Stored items
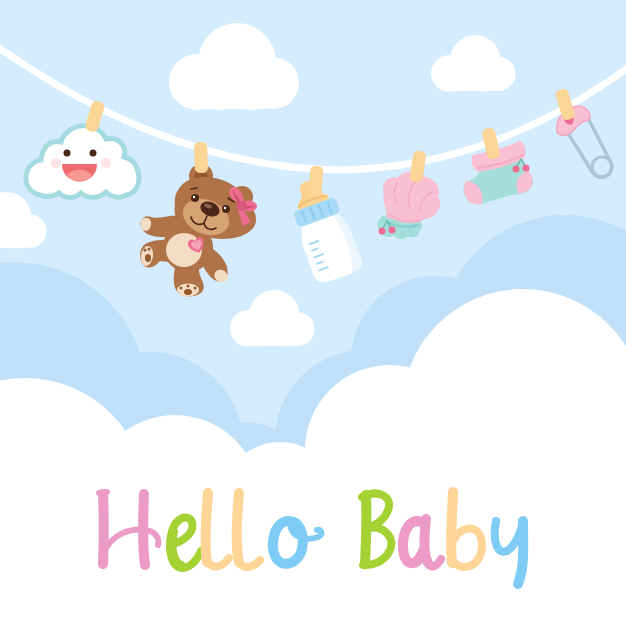
<!DOCTYPE html>
<html lang="en">
<head>
<meta charset="utf-8">
<title>Hello Baby</title>
<style>
:root{--sky:#d4ecfd;--haze:#c0e0f9;--white:#fff;--peg:#fbd595;--peg-dark:#f0c077;--fur:#b07347;--fur-dark:#94592f;--cream:#f3dcc3;--brown:#4b2717;--pink:#f9bfd3;--rose:#ed6d91;--mint:#a3dedb;--mint-dark:#7fcbd0;--blue:#a6daf6;--ink-pink:#eb9bc6;--ink-green:#a4d233;--ink-yellow:#fed596;--ink-blue:#7ecbf5}
*{margin:0;padding:0;box-sizing:border-box}
html,body{width:626px;height:626px;overflow:hidden}
.card{position:relative;width:626px;height:626px;overflow:hidden;background:var(--sky);font-family:"TeX Gyre Adventor",sans-serif}
.scene,.greeting svg{position:absolute;left:0;top:0;width:626px;height:626px;display:block}
.haze{fill:var(--haze)}
.white{fill:var(--white)}
.cord{fill:none;stroke:var(--white);stroke-width:7}
.peg{fill:var(--peg)}
.fur{fill:var(--fur)}
.fur-dark{fill:var(--fur-dark)}
.cream{fill:var(--cream)}
.brown{fill:var(--brown)}
.pink{fill:var(--pink)}
.rose{fill:var(--rose)}
.mint{fill:var(--mint)}
.line{fill:none;stroke-linecap:round;stroke-linejoin:round}
.lettering path{fill:none;stroke-width:10;stroke-linecap:round;stroke-linejoin:round}
.lettering .thin{stroke-width:6}
.lettering .mid{stroke-width:8}
.ink-pink{stroke:var(--ink-pink)}
.ink-green{stroke:var(--ink-green)}
.ink-yellow{stroke:var(--ink-yellow)}
.ink-blue{stroke:var(--ink-blue)}
</style>
</head>
<body>
<main class="card">
<svg class="scene" viewBox="0 0 626 626" role="img" aria-label="Baby things pegged on a line above the clouds">
<defs>
<g id="puff">
<circle cx="68" cy="39" r="39"/><circle cx="28" cy="59" r="28"/><circle cx="104" cy="60" r="26"/><circle cx="50" cy="64" r="23"/><circle cx="82" cy="63" r="24"/>
<rect x="24" y="58" width="82" height="28" rx="12"/>
</g>
<g id="peg">
<rect class="peg" x="-6.5" y="-15" width="13" height="31" rx="5"/>
</g>
<path id="heart" d="M0 7C-11 0-9-8-4-8C-1-8 0-5 0-4C0-5 1-8 4-8C9-8 11 0 0 7Z"/>
<g id="cherries"><path class="line" d="M-5 3L0-6L5 2" stroke="#6cbcb4" stroke-width="1.5"/><circle class="rose" cx="-5" cy="4" r="3.5"/><circle class="rose" cx="5" cy="3" r="3.5"/></g>
</defs>

<g class="white" id="small-clouds">
<use href="#puff" x="169" y="23"/>
<use href="#puff" transform="translate(431 35) scale(.65)"/>
<use href="#puff" transform="translate(230 290) scale(.65)"/>
<use href="#puff" transform="translate(-38 192) scale(.65)"/>
</g>

<g class="haze" id="blue-clouds">
<circle cx="14" cy="395" r="133"/><circle cx="150" cy="445" r="93"/><circle cx="246" cy="482" r="60"/>
<circle cx="365" cy="440" r="90"/><circle cx="435" cy="360" r="84"/><circle cx="565" cy="340" r="125"/>
<rect x="400" y="340" width="226" height="110"/>
</g>

<g class="white" id="white-clouds">
<circle cx="25" cy="500" r="122"/><circle cx="175" cy="500" r="85"/><circle cx="280" cy="500" r="58"/>
<circle cx="390" cy="450" r="85"/><circle cx="523" cy="410" r="121"/>
<rect x="400" y="400" width="226" height="100"/><rect y="462" width="626" height="164"/>
</g>

<path class="cord" d="M-5 45C90 112 205 168 340 170C455 168 548 126 632 65"/>

<g id="smiling-cloud">
<path class="white" d="M40 195C20 191 22 163 41 160C43 143 53 140 61 142C66 124 95 118 106 139C121 136 127 149 124 157C142 160 145 192 126 195C118 200 109 195 106 192C98 200 86 198 81 193C74 200 64 198 59 193C53 197 46 197 40 195Z" stroke="#a4dbe0" stroke-width="5"/>
<circle class="brown" cx="67" cy="153" r="3.5"/><circle class="brown" cx="93" cy="153" r="3.5"/>
<circle cx="56" cy="163" r="5" fill="#fde3e6"/><circle cx="106" cy="163" r="5" fill="#fde3e6"/>
<path d="M62 164H97C97 187 62 187 62 164Z" fill="#ef6a6c"/><path d="M67 175C73 168 86 168 92 175C86 184 73 184 67 175Z" fill="#f79a93"/>
</g>
<use href="#peg" transform="translate(95 116) rotate(17)"/>

<g id="teddy-bear">
<path class="fur" d="M184 216C169 214 159 220 151 217C143 214 138 222 142 229C147 238 164 238 180 236Z"/>
<path class="cream" d="M141 220C147 215 152 219 151 225C150 231 144 233 141 228Z"/>
<path class="fur" d="M205 244C222 253 230 266 227 276C224 285 214 282 209 275C203 268 200 259 197 252Z"/>
<ellipse class="cream" cx="221" cy="276" rx="7" ry="6" transform="rotate(35 221 276)"/>
<path class="fur" d="M177 240C162 239 154 240 147 243C138 247 138 263 146 267C153 269 157 264 160 261L177 263Z"/>
<ellipse class="cream" cx="147" cy="256" rx="6" ry="10" transform="rotate(8 147 256)"/>
<path class="fur" d="M177 257C174 273 172 282 176 290C181 299 200 298 203 290C206 283 199 278 199 270L201 253Z"/>
<ellipse class="fur" cx="188" cy="247" rx="25" ry="25"/>
<ellipse class="cream" cx="184" cy="250" rx="18" ry="17"/>
<ellipse class="cream" cx="188" cy="290" rx="11" ry="6.5"/>
<g class="fur-dark"><ellipse cx="148" cy="258" rx="3" ry="4"/><circle cx="145" cy="250" r="1.5"/><circle cx="149" cy="249" r="1.5"/><ellipse cx="188" cy="292" rx="4" ry="3"/><circle cx="181" cy="288" r="1.5"/><circle cx="188" cy="286" r="1.5"/><circle cx="195" cy="288" r="1.5"/></g>
<use href="#heart" class="rose" transform="translate(197 246) rotate(-18)"/>
<use href="#heart" fill="#f6a4ba" transform="translate(197 246) rotate(-18) scale(.65)"/>
<circle class="fur" cx="201" cy="176" r="12"/><circle class="fur-dark" cx="201" cy="177" r="7"/>
<circle class="fur" cx="242" cy="197" r="11"/>
<path class="fur" d="M189 180C207 172 239 181 246 201C258 211 259 225 250 231C239 240 219 241 204 236C184 235 172 220 175 205C173 195 180 184 189 180Z"/>
<ellipse cx="206" cy="217" rx="24" ry="17" fill="#d8a373" transform="rotate(22 206 217)"/>
<ellipse class="brown" cx="210" cy="209" rx="10" ry="7" transform="rotate(23 210 209)"/>
<ellipse cx="208" cy="206" rx="4" ry="2" fill="#8c6653" transform="rotate(23 208 206)"/>
<path class="line" d="M207 216L204 223M191 217C193 224 199 226 204 223C205 229 211 231 216 228" stroke="var(--brown)" stroke-width="1.6"/>
<circle class="brown" cx="195" cy="198" r="4"/><circle class="brown" cx="226" cy="209" r="4"/>
<circle class="white" cx="194" cy="197" r="1.2"/><circle class="white" cx="225" cy="208" r="1.2"/>
<path class="line" d="M191 189L197 188M228 198L234 202" stroke="var(--brown)" stroke-width="1.6"/>
<path class="rose" d="M241 204C231 200 227 193 231 188C237 184 244 194 244 202C250 198 258 203 257 207C255 212 246 213 243 209L251 222L243 226L238 210Z"/>
<path d="M241 202L232 190L238 204ZM246 206L256 206L246 209Z" fill="#cf4d75"/>
<circle cx="242" cy="206" r="5" fill="#d9567d"/>
</g>
<use href="#peg" transform="translate(201 157) rotate(-2)"/>

<g id="bottle" transform="rotate(-20 326 236)">
<path d="M309 204C309 194 315 195 317 190C316 183 319 178 325 178C331 178 334 183 333 190C335 195 342 194 342 204Z" fill="#fbd38f"/>
<path d="M311 199C316 196 334 196 340 199" class="line" stroke="#f2bf72" stroke-width="2"/>
<path class="white" d="M306 216H345C345 225 351 229 351 237V269C351 278 345 280 326 280C307 280 301 278 301 269V237C301 229 306 225 306 216Z"/>
<path d="M339 216H345C345 225 351 229 351 237V269C351 277 347 279 338 279C345 264 345 239 339 216Z" fill="#edf6fc"/>
<rect x="303" y="202" width="45" height="17" rx="5" fill="var(--blue)"/>
<path class="line" d="M312 205V216M321 205V216M330 205V216M339 205V216" stroke="#8accee" stroke-width="2"/>
<path class="line" d="M308 238H317M308 245H314M308 252H317M308 259H314M308 266H317" stroke="var(--blue)" stroke-width="2"/>
</g>
<use href="#peg" transform="translate(316 181) rotate(5)"/>

<g id="bonnet">
<path class="mint" d="M386 215C375 218 376 229 381 231C382 238 391 238 394 235C398 242 406 239 408 236C414 240 421 235 419 231C426 228 421 220 414 219Z"/>
<path class="pink" d="M386 217C388 207 381 202 384 193C380 183 389 175 397 178C405 169 417 171 420 176C433 176 442 187 438 196C445 209 433 219 424 219C414 227 399 222 386 217Z"/>
<path class="line" d="M389 214C399 221 411 223 421 220M397 183C393 190 394 198 397 204M417 180C409 187 407 199 410 208M432 192C423 197 420 204 420 211" stroke="#f3aac4" stroke-width="1.5"/>
<path class="line" d="M386 221C396 227 408 228 418 225" stroke="var(--mint-dark)" stroke-width="2"/>
<use href="#cherries" x="387" y="227"/>
</g>
<use href="#peg" transform="translate(418 166) rotate(8)"/>

<g id="sock">
<path class="mint" d="M479 167L521 154C523 167 534 174 533 183C531 195 516 194 508 196L481 204C469 206 461 196 464 186C467 178 481 181 479 167Z"/>
<path class="pink" d="M473 155C485 153 508 147 519 141C525 141 528 154 523 159C513 165 492 170 479 172C472 170 470 159 473 155Z"/>
<path class="pink" d="M466 181C477 181 485 192 482 204C468 207 460 194 466 181ZM529 171C518 173 513 184 519 194C531 192 537 184 529 171Z"/>
<path class="line" d="M478 168C492 166 512 161 523 155" stroke="#f3aac4" stroke-width="2"/>
<use href="#cherries" x="521" y="165"/>
</g>
<use href="#peg" transform="translate(491 143) rotate(-13)"/>

<g id="safety-pin">
<path class="line" d="M566 130L593 173C601 183 615 174 611 163L587 116" stroke="#a9c5d6" stroke-width="3.5"/>
<circle class="line" cx="602" cy="167" r="10" stroke="#a9c5d6" stroke-width="3"/>
<path class="pink" d="M557 132C555 119 565 107 579 106C587 107 592 114 589 120C582 121 577 125 573 131C568 136 560 137 557 132Z" stroke="#f3a6c1" stroke-width="1.5"/>
<use href="#heart" class="rose" transform="translate(570 121) rotate(-28) scale(.6)"/>
</g>
<use href="#peg" transform="translate(565 104) rotate(-17)"/>
</svg>

<h1 class="greeting" aria-label="Hello Baby">
<svg class="lettering" viewBox="0 0 626 626" aria-hidden="true">
<g class="ink-pink" id="letter-h">
<path d="M103 494C104 518 104 541 103 564M144 494C143 518 142 544 145 565"/>
<path class="thin" d="M99 493L107 492M104 552C113 533 131 528 145 530C155 531 160 538 158 545"/>
</g>
<g class="ink-green" id="letter-e">
<path class="mid" d="M170 545C185 541 195 532 192 522C188 513 175 518 172 532C167 551 172 568 183 568C191 567 197 560 201 551"/>
<path d="M173 532C169 549 173 563 181 566"/>
</g>
<g class="ink-yellow" id="letters-l">
<path d="M208 493C206 517 204 544 207 562M239 493C237 518 235 545 239 562"/>
<path class="mid" d="M207 560C211 570 222 568 229 558M239 562C243 570 253 568 260 560"/>
</g>
<g class="ink-blue" id="letter-o">
<path d="M289 521C274 521 270 544 275 556C281 569 298 565 302 549C305 533 299 521 289 521"/>
<path class="thin" d="M291 520C287 535 304 542 318 537C324 534 321 529 317 530"/>
</g>
<g class="ink-green" id="letter-b-capital">
<path d="M366 495C367 519 366 543 365 564"/>
<path class="mid" d="M362 497C380 488 393 498 388 510C385 519 376 525 368 528C387 525 396 541 389 552C384 561 373 566 363 565"/>
</g>
<g class="ink-pink" id="letter-a">
<path d="M425 524C411 514 402 531 403 548C404 567 417 569 424 549M426 519C424 536 423 554 428 563"/>
<path class="mid" d="M427 562C431 570 437 566 441 559"/>
</g>
<g class="ink-yellow" id="letter-b">
<path d="M453 492C452 516 450 542 452 563"/>
<path class="mid" d="M453 541C460 526 477 524 481 538C485 553 477 567 464 567C458 567 454 563 452 559"/>
</g>
<g class="ink-blue" id="letter-y">
<path class="mid" d="M496 521C492 543 498 555 507 551C515 546 521 533 523 521"/>
<path d="M523 521C523 546 525 566 518 584"/>
</g>
</svg>
</h1>
</main>
</body>
</html>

YOUR OBJECTIVE |
Determine how many lines of the entries above carry the string "blue", and give that number alone.

EXERCISE SOLUTION |
7